(Records from a dataset)
------------------------------------

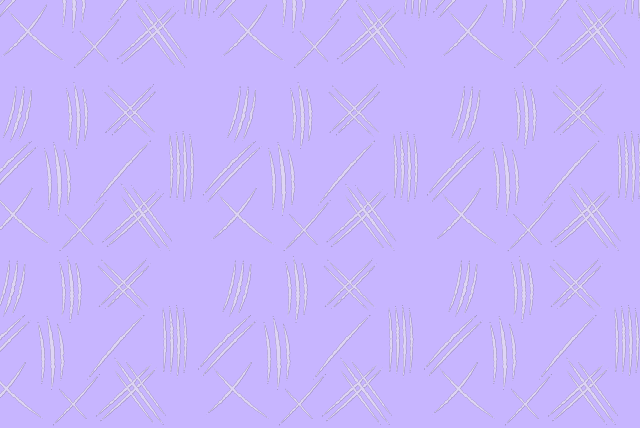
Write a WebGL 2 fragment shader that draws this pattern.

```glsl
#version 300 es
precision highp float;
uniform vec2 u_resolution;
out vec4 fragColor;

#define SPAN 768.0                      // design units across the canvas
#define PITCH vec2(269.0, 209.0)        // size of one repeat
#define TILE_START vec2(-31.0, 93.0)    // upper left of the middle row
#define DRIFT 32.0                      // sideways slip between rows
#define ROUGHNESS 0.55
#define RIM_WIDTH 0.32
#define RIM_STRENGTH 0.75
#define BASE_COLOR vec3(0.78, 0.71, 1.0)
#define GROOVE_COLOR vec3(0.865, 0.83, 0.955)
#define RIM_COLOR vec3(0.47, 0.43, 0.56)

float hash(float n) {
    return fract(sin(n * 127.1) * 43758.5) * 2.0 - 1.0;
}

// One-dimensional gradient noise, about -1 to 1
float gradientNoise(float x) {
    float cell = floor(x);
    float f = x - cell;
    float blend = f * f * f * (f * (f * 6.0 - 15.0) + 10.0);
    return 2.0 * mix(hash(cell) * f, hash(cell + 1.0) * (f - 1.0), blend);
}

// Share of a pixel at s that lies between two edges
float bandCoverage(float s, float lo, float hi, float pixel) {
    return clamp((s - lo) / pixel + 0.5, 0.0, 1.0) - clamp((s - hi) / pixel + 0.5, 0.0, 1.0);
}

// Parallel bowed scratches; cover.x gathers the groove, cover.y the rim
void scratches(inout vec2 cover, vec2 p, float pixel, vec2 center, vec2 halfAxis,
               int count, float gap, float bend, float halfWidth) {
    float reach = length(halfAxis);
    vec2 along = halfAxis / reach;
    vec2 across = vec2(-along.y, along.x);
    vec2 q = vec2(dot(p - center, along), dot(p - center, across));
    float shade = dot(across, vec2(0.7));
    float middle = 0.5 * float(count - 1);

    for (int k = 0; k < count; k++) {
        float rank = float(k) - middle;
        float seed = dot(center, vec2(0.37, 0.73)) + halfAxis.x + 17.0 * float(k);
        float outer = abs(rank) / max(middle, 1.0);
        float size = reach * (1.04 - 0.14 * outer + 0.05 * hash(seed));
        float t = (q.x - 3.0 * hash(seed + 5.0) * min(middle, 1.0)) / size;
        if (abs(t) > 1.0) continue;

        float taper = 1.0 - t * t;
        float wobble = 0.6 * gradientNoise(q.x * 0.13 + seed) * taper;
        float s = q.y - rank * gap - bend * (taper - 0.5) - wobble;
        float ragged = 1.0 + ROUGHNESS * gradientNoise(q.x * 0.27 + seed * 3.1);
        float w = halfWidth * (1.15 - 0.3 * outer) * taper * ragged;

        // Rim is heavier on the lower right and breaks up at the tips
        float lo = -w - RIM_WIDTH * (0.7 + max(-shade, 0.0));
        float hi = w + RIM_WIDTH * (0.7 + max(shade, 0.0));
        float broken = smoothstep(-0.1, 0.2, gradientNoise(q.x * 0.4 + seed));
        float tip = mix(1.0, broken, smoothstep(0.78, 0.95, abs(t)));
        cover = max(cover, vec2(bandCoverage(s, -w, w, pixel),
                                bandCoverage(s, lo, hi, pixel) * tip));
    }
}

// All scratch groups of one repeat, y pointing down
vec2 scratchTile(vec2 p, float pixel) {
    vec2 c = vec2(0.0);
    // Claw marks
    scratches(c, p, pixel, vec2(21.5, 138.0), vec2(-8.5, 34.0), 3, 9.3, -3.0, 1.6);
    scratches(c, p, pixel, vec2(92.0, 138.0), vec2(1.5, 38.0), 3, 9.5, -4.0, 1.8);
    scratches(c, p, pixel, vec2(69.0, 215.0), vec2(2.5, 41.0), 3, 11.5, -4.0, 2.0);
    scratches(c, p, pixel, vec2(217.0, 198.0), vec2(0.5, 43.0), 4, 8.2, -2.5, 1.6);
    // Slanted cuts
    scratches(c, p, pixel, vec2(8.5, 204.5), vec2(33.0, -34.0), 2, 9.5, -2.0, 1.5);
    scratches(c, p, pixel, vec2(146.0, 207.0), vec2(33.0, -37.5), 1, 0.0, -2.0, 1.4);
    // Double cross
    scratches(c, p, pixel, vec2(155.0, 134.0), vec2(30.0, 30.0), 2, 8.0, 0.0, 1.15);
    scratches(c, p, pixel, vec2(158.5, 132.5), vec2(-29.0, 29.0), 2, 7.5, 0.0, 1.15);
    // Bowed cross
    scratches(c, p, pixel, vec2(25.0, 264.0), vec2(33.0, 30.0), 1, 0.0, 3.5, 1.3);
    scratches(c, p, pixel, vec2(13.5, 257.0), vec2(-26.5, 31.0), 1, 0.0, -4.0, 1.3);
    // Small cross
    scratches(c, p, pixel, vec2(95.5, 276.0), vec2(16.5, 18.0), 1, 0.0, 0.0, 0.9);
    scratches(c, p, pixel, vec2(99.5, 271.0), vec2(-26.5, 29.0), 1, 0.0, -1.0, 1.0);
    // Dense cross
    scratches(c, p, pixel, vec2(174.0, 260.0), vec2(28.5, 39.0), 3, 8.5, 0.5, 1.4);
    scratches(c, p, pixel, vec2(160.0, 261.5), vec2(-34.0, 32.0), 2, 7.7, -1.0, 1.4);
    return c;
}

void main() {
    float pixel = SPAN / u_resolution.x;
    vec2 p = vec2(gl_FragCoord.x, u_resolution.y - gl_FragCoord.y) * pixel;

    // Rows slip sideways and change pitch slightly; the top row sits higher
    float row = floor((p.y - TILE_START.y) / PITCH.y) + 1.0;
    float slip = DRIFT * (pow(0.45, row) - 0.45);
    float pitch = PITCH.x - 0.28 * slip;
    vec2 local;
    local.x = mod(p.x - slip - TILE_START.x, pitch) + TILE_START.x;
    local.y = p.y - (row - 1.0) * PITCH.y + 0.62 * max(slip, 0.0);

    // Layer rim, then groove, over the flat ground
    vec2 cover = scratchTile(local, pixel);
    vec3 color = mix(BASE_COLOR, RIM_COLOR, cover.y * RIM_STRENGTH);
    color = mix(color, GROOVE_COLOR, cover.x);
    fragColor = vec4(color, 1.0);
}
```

------------------------------------

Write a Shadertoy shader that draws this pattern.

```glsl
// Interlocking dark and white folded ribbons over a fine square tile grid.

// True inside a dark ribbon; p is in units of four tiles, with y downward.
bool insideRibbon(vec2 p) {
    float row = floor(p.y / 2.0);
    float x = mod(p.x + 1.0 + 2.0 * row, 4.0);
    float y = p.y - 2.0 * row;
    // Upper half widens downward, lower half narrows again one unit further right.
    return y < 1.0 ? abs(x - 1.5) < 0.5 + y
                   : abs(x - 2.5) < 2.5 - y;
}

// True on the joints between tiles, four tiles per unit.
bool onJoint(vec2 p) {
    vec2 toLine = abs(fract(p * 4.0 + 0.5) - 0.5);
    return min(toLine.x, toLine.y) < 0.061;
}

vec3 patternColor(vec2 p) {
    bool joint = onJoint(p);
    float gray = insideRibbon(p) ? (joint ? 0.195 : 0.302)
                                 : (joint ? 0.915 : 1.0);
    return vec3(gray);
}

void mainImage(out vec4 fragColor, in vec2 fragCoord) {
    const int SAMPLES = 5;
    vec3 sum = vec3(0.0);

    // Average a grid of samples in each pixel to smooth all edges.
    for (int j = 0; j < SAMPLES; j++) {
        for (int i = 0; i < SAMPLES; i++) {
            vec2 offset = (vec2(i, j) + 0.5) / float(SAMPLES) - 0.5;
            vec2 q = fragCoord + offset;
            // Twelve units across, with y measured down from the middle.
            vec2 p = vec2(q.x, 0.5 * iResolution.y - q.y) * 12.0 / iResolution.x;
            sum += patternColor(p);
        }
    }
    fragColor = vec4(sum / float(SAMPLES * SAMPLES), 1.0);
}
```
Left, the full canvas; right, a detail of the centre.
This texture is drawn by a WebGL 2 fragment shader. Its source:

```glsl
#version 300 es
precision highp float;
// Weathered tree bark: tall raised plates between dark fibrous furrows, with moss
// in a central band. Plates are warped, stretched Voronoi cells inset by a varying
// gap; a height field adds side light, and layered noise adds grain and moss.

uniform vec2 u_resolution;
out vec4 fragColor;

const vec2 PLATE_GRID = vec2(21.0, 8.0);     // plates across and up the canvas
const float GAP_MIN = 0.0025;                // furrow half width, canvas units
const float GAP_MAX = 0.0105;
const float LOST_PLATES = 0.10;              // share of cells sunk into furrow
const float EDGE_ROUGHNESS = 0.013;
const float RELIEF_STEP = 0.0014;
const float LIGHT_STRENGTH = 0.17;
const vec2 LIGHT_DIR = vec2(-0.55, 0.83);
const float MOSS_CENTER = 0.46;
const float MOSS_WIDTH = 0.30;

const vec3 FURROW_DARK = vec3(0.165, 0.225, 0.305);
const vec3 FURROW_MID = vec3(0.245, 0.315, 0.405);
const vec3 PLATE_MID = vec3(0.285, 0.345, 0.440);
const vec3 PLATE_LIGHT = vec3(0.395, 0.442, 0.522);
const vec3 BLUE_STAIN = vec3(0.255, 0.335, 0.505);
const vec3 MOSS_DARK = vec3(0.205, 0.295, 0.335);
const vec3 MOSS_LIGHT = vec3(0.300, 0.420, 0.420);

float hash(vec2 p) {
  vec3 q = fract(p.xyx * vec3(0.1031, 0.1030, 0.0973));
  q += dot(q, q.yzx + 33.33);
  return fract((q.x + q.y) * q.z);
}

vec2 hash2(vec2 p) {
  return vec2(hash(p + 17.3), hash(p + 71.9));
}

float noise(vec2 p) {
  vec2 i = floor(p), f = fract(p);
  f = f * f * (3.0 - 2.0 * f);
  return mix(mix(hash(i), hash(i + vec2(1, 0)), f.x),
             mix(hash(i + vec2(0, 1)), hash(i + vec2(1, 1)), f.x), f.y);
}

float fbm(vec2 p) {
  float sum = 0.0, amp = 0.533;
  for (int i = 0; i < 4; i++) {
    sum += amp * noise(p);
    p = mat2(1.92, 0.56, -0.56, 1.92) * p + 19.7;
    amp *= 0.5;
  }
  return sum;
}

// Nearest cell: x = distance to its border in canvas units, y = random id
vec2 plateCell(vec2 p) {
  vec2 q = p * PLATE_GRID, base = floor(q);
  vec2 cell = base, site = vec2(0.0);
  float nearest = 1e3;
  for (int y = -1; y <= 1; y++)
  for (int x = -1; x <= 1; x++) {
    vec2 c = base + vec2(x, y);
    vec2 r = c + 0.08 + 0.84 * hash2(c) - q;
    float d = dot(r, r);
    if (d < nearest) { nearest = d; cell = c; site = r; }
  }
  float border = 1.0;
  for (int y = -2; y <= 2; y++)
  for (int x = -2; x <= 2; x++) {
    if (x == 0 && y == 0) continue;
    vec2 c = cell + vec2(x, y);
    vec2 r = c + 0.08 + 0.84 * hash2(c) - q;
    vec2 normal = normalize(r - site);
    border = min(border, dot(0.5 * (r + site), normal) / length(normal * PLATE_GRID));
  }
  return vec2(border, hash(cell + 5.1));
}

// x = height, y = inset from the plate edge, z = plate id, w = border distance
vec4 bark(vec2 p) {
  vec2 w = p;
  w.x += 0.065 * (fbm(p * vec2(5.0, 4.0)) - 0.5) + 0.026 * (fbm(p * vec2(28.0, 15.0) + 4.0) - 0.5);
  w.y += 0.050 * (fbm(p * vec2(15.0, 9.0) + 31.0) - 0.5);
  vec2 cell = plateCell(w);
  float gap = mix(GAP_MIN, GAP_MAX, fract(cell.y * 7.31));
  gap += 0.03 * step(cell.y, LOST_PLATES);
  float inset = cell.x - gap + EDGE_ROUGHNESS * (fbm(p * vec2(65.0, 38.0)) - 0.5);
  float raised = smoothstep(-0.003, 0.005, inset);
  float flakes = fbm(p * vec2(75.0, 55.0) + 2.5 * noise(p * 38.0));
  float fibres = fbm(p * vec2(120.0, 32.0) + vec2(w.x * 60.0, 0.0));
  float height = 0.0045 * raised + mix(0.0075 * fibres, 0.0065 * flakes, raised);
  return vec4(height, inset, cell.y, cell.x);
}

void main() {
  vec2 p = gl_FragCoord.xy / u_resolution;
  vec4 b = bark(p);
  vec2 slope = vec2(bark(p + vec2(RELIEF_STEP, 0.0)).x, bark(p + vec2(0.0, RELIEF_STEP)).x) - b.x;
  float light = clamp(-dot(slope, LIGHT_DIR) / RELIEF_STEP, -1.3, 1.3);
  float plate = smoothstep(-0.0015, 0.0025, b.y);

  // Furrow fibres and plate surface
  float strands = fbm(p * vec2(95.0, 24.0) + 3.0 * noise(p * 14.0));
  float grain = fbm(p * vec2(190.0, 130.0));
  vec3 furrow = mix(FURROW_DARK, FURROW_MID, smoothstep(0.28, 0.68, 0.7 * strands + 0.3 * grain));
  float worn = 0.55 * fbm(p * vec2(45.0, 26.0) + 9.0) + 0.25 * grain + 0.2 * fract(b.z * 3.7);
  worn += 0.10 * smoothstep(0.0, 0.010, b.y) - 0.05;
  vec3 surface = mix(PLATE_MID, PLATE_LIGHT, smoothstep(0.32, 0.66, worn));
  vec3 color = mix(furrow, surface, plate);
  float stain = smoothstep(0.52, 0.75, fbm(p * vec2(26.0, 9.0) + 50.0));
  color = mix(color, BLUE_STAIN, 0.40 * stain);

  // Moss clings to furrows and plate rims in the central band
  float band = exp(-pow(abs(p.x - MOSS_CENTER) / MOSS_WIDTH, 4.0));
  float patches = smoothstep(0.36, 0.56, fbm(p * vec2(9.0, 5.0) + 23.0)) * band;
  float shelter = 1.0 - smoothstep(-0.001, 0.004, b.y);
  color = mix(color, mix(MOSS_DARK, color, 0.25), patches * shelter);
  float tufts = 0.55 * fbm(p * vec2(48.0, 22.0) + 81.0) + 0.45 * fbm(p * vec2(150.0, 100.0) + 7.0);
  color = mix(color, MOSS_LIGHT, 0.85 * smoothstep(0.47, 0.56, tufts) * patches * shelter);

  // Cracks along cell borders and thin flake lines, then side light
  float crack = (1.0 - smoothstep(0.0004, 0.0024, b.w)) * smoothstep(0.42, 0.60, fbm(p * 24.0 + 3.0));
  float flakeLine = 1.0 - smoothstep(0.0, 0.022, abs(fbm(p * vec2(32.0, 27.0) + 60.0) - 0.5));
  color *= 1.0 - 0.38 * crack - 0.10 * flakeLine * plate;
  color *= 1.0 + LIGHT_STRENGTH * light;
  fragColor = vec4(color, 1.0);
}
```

------------------------------------

What is being asked: The answer must be one number, the count of lines above that hold the word "right".

Result: 3